  • Absence of collaboration:
    • There is absence of collaboration among the key stakeholder: government, business and consumers. This hinders the adoption of circular economic practices.
    • Ex:  A 2021 report by NITI Aayog highlighted that less than 20% of Indian waste management initiatives involve collaboration between government, private sector, and consumers.
  • Downcycling:
    • Downcycling refers to the process of recycling materials into products of lower value and quality compared to the original material.
    • This leads to a reduction in the quality and value of the recycled material, making it less desirable for reuse.
    • Ex:  Research from the Indian Institute of Science (IISc) Bangalore found that over 60% of plastic waste recycled in India undergoes downcycling.
  • Lack of incentives for industry:
    • Sustainability transition can be costly and time-consuming, and businesses need incentives to make the shift.
    • Ex:  According to a Confederation of Indian Industry (CII) report, only about 10% of Indian businesses receive any form of government incentives or support for transitioning to a circular economy.
  • Deficit in Research and development:
    • Ex:  The Department of Science and Technology's 2019-2020 report stated that less than 5% of its budget was allocated to research in sustainable and circular business models or technologies.


  1. Comprehensive Circular Economy Policy: A policy encompassing capacity building, awareness, R&D, and multi-stakeholder collaboration, similar to the European Union's Circular Economy Action Plan, which has successfully integrated circular economy principles into manufacturing and consumption.
  2. Circular Economy Stakeholder Platform: This platform, akin to the Netherlands' Holland Circular Hotspot, would facilitate knowledge sharing, networking, and progress monitoring, promoting best practices in circular economy.
  3. Improve Waste Management System: Investing in waste processing and recycling facilities, like Sweden's advanced recycling plants, can enhance India's waste management efficiency.

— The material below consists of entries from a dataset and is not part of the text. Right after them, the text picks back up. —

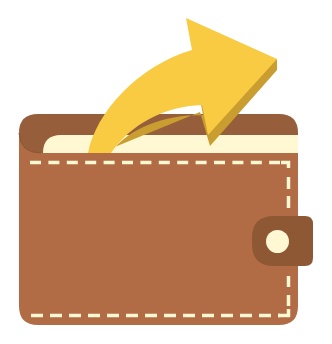
<!DOCTYPE html>
<html lang="en">
<head>
<meta charset="utf-8">
<title>Wallet with outgoing arrow</title>
<style>
:root {
  --paper: #ffffff;
  --leather: #b16c45;
  --leather-dark: #965e3b;
  --clasp: #8e5834;
  --cream: #fff8d3;
  --gold: #f8cb42;
  --gold-dark: #c99d30;
}
html, body { margin: 0; background: var(--paper); overflow: hidden; }
svg { display: block; width: 332px; height: 344px; }
.lining, .fold { fill: var(--leather-dark); }
.fold { stroke: var(--clasp); stroke-width: 1; }
.note, .snap { fill: var(--cream); }
.front { fill: var(--leather); }
.clasp { fill: var(--clasp); }
.stitches { fill: none; stroke: var(--cream); stroke-width: 3.5; }
.arrow-side { fill: var(--gold-dark); }
.arrow-face { fill: var(--gold); }
</style>
</head>
<body>
<svg viewBox="0 0 332 344" role="img" aria-label="Brown wallet with a yellow arrow coming out of it">
  <g id="wallet-back">
    <path class="lining" d="M38 114H279Q298 114 298 133V160H19V133Q19 114 38 114Z"/>
    <path class="note" d="M43 153Q43 135 61 135H298V153Z"/>
  </g>
  <g id="arrow">
    <path class="arrow-side" d="M110 153C130 128 162 115 203 115L201 104L277 59V70L210 146L200 112L100 153Z"/>
    <path class="arrow-face" d="M88 153C96 112 138 66 192 50L186 18L277 59L208 135L202 105C164 106 130 125 111 153Z"/>
  </g>
  <g id="wallet-front">
    <path class="front" d="M19 133Q20 153 40 153H298V306Q298 325 279 325H38Q19 325 19 306Z"/>
    <path class="fold" d="M19 133Q20 153 41 153" style="fill:none"/>
    <g class="stitches">
      <path d="M30 162.500H280" stroke-dasharray="11 7.400"/>
      <path d="M281 162.500H288.500V168"/>
      <path d="M288.500 177V212" stroke-dasharray="12 7"/>
      <path d="M288.500 276V306" stroke-dasharray="11 8"/>
      <path d="M31 315.500H280" stroke-dasharray="12 7"/>
      <path d="M278 315.500H288.500V309"/>
    </g>
  </g>
  <g id="clasp">
    <path class="clasp" d="M274 216H305Q313 216 313 224V258Q313 266 305 266H274Q252 266 252 244V238Q252 216 274 216Z"/>
    <circle class="snap" cx="277.500" cy="241.500" r="11.500"/>
  </g>
</svg>
</body>
</html>
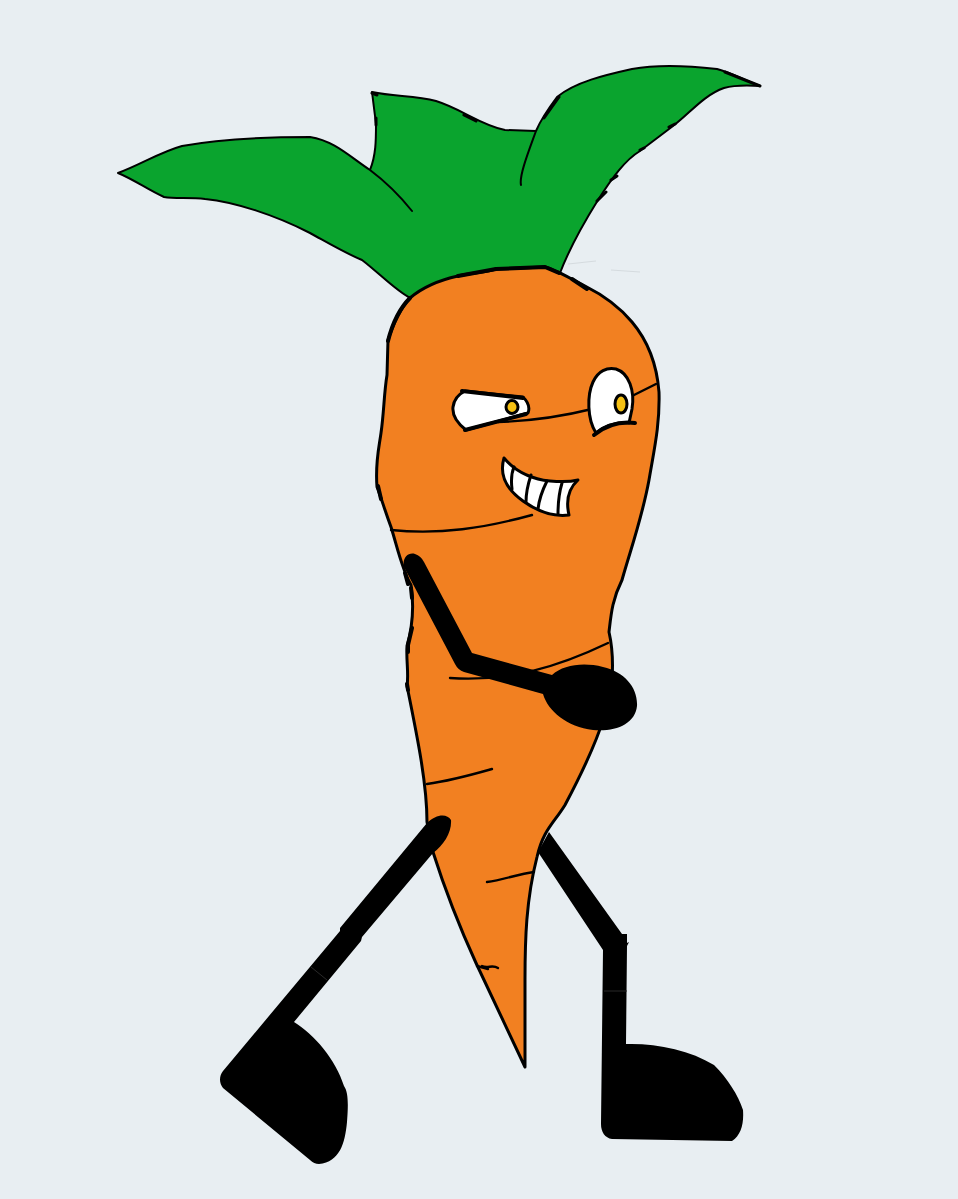
<!DOCTYPE html>
<html lang="en">
<head>
<meta charset="utf-8">
<title>Walking carrot</title>
<style>
:root {
  --sky: #e8eef2;
  --leaf: #0aa42e;
  --carrot: #f28021;
  --iris: #f6c113;
  --ink: #000;
  --white: #fff;
  --smudge: #d5dbdf;
}
html, body { margin: 0; background: var(--sky); overflow: hidden; }
svg { display: block; width: 958px; height: 1199px; }
.ink { fill: none; stroke: var(--ink); stroke-linecap: round; stroke-linejoin: round; }
.fine { stroke-width: 2; }
.bold { stroke-width: 3; }
.leaf { fill: var(--leaf); }
.body { fill: var(--carrot); }
.white { fill: var(--white); }
.iris { fill: var(--iris); }
.limb { fill: var(--ink); }
.smudge { fill: none; stroke: var(--smudge); stroke-width: 1; }
</style>
</head>
<body>
<svg viewBox="0 0 958 1199" role="img" aria-label="A smirking cartoon carrot striding along">
  <rect width="958" height="1199" fill="var(--sky)"/>

  <g id="stray-marks" class="smudge">
    <path d="M568 264L596 261M611 270L640 272"/>
  </g>

  <g id="leaves">
    <path class="leaf" d="M118 173C140 165 160 152 182 146C220 139 270 137 310 137C335 141 350 157 370 170C376 155 376 140 376 124L372 92C395 97 415 95 436 101C462 109 480 125 505 130L536 131C541 119 548 109 557 97C575 82 605 75 632 69C660 64 690 66 717 69C732 73 746 81 760 86C745 85 735 85 724 88C704 95 690 113 673 126L640 151C625 160 612 178 598 200C583 224 570 247 560 273L588 290L410 298C395 290 379 273 362 260C345 253 330 244 310 233C275 215 235 202 205 199C190 197 175 199 164 197C148 190 135 180 118 173Z"/>
    <path class="ink fine" d="M410 298C395 290 379 273 362 260C345 253 330 244 310 233C275 215 235 202 205 199C190 197 175 199 164 197C148 190 135 180 118 173C140 165 160 152 182 146C220 139 270 137 310 137C335 141 350 157 370 170C386 182 400 196 412 211M370 170C376 155 376 140 376 124L372 92C395 97 415 95 436 101C462 109 480 125 505 130L536 131M521 185C519 176 528 153 536 131C541 119 548 109 557 97C575 82 605 75 632 69C660 64 690 66 717 69C732 73 746 81 760 86C745 85 735 85 724 88C704 95 690 113 673 126L640 151C625 160 612 178 598 200C583 224 570 247 560 273"/>
    <path class="ink bold" d="M372 93L377 95M376 118V125M464 115L476 121M544 118L559 97M725 72L760 86M597 201L606 192M611 180L617 176M640 150L644 148M669 127L675 124"/>
  </g>

  <g id="far-leg" class="limb">
    <path d="M538 852L549 832L622 934H627V943L629 942L627 946L626 1044C655 1043 690 1050 714 1065C728 1079 738 1095 743 1110C744 1124 741 1135 732 1141L612 1139C605 1138 601 1132 601 1124L603 950Z"/>
  </g>

  <g id="carrot-body">
    <path class="body ink bold" d="M410 298C424 286 440 280 458 276C473 273 486 272 496 269L545 267C555 269 571 279 585 286C605 296 622 310 632 322C648 341 657 366 659 392C660 425 654 450 649 480C642 518 632 545 622 580C612 600 611 615 609 632C612 645 613 665 612 680C610 712 590 758 565 805C554 823 543 830 537 857C526 900 525 940 525 980V1067L476 963C460 928 446 893 433 852L427 822C427 785 418 740 407 686C409 674 406 660 407 646C413 625 414 605 411 585C402 570 397 546 391 527C384 508 381 497 377 487C375 462 379 448 381 433C384 412 384 393 387 375L388 340C393 325 399 310 410 298Z"/>
    <path class="ink" stroke-width="4" d="M410 298C398 310 392 325 388 341M458 276L496 269L545 267L559 273M572 279L587 289M378 486L381 499M407 684L408 690M408 652V645L412 628M405 573L408 584M411 588L412 598"/>
    <g id="skin-creases" class="ink" stroke-width="2.4">
      <path d="M498 422C530 421 560 417 592 409M632 396L656 384"/>
      <path d="M391 530C440 535 485 528 532 515"/>
      <path d="M450 678C510 682 560 666 608 643"/>
      <path d="M427 784C449 781 471 775 492 769"/>
      <path d="M487 882C503 880 518 874 534 872"/>
      <path d="M477 966L488 969M482 966C488 969 492 964 498 968"/>
    </g>
  </g>

  <g id="left-eye">
    <path class="white ink bold" d="M465 391L523 397C528 402 530 408 528 413L466 430C457 423 452 416 453 407C454 399 459 394 465 391Z"/>
    <path class="ink" stroke-width="4" d="M462 391L523 398M465 430L526 414"/>
    <ellipse class="iris ink bold" cx="512" cy="407" rx="6" ry="6.5"/>
  </g>

  <g id="right-eye">
    <path class="white ink bold" d="M596 433C587 419 587 395 593 382C598 371 607 367 616 369C629 373 635 391 632 409L629 423C615 422 604 426 596 433Z"/>
    <path class="ink" stroke-width="4" d="M594 435C605 426 618 421 635 423"/>
    <ellipse class="iris ink bold" cx="621" cy="404" rx="6" ry="9"/>
  </g>

  <g id="grin">
    <path class="white ink bold" d="M504 458C515 471 532 479 550 481C561 482 570 482 578 480C568 489 566 502 569 515C553 517 537 511 523 501C506 489 499 475 504 458Z"/>
    <path class="ink bold" d="M514 467C511 474 511 481 512 489M531 475C528 484 526 493 526 502M547 481C542 491 539 500 538 509M562 483C559 493 558 504 558 514"/>
  </g>

  <g id="arm" class="limb">
    <path d="M404 567C402 558 408 552 415 554Q421 556 424 562L472 653L552 675C563 665 583 662 603 667C625 672 638 688 637 706C635 724 616 732 593 730C567 727 548 711 543 694L464 672Q458 670 455 664Z"/>
  </g>

  <g id="near-leg" class="limb">
    <path d="M427 823C436 814 447 813 451 820C452 832 444 845 433 853L362 937L361 941L294 1022C314 1034 336 1060 344 1086C349 1093 348 1108 347 1122C345 1143 340 1162 319 1164Q314 1164 310 1160L223 1088C219 1083 219 1076 223 1071L340 931V928Z"/>
  </g>

  <g id="limb-seams" fill="none" stroke="#292929" stroke-width="1">
    <path d="M311 967L327 980M604 991H627"/>
  </g>
</svg>
</body>
</html>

Sweden's system is so effective that it imports waste for energy recovery.
  4. Awareness Campaigns: Government-led campaigns and education programs to promote circular practices, similar to Japan's "3Rs" (Reduce, Reuse, Recycle) initiative, which has significantly increased public participation in sustainable waste management.
  5. Encourage People and Industry Adoption:Policies incentivizing the use of recycled materials, similar to California’s Beverage Container Recycling Program, which offers incentives for recycling and has significantly increased recycling rates in the state.


Q. The concept of a circular economy has gained popularity in recent times. Why should India adopt this economic model? What are the challenges in adopting the model?(15marks, 250words)